§ **RECORDS PROVIDED**:
BEGIN

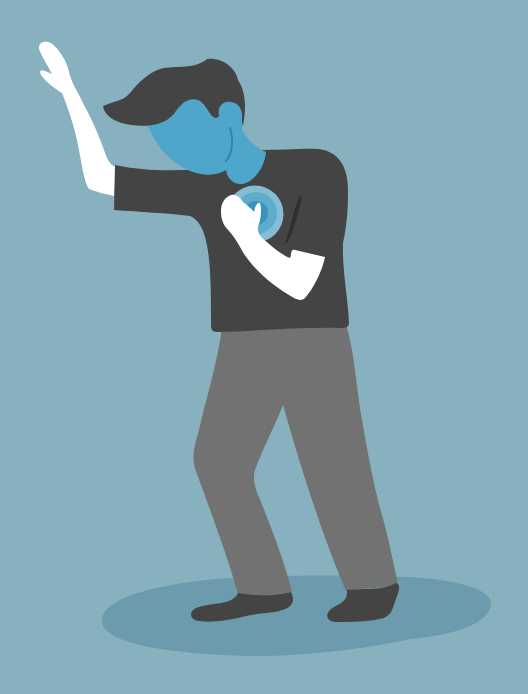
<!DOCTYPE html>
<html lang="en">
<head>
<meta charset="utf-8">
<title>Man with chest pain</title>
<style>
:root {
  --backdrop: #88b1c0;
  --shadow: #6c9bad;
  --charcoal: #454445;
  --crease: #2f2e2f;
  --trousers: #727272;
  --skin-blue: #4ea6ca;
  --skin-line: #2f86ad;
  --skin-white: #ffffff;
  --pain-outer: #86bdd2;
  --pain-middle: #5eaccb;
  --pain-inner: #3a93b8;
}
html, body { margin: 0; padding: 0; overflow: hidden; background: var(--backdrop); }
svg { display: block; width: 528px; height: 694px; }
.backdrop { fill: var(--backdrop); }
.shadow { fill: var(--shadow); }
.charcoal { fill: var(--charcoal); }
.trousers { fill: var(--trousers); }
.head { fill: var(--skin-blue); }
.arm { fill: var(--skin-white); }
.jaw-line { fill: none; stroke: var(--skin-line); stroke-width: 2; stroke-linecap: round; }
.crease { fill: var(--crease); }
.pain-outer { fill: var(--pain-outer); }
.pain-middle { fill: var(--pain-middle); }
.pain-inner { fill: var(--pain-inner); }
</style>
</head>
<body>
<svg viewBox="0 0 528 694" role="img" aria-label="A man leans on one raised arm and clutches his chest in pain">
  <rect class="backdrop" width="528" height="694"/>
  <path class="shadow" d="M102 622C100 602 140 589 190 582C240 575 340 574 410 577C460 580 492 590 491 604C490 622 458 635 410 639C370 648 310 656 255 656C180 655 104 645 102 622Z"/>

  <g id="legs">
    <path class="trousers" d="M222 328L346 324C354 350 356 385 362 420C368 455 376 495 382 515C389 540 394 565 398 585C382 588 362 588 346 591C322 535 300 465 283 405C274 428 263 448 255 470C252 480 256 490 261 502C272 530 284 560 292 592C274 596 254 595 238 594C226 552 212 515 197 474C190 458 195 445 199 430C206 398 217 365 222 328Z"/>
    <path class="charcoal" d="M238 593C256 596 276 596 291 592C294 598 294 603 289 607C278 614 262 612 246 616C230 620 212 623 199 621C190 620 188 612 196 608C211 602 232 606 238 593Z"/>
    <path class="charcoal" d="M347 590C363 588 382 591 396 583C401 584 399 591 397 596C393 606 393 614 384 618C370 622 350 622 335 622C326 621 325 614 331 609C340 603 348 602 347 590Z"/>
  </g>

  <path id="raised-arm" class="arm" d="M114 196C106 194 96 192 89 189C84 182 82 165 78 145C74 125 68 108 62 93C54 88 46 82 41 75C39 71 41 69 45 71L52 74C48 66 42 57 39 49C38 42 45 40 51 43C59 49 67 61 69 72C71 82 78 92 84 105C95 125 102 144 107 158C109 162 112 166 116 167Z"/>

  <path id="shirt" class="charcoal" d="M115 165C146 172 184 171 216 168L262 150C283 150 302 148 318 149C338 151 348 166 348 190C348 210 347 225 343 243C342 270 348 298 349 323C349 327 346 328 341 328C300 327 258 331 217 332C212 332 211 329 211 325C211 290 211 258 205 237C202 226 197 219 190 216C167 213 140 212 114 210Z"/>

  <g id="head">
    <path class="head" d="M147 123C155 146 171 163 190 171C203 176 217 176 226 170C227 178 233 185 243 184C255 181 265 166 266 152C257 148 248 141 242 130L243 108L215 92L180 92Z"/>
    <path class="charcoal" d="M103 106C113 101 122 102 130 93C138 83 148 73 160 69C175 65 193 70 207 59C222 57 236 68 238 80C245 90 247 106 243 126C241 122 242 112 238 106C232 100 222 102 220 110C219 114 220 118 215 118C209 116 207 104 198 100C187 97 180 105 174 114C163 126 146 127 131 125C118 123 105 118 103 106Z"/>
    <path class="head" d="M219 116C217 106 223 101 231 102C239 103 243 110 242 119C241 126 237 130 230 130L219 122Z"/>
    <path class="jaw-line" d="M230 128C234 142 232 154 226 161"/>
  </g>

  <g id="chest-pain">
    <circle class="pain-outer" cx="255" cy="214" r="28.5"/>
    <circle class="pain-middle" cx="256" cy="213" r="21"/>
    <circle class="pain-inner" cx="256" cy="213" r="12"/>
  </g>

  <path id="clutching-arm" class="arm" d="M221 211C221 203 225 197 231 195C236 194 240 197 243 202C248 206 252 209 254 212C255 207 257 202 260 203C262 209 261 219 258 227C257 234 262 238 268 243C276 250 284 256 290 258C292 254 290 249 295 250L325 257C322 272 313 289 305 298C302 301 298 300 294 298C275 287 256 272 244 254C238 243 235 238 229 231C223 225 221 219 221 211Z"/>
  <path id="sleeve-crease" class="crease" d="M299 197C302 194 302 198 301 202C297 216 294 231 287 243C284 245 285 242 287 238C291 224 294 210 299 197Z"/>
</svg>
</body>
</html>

END

§ **TASK DETAILS**: Return only the count of lines in the records that hold the word "html".

§ **ANSWER SPACE**: 4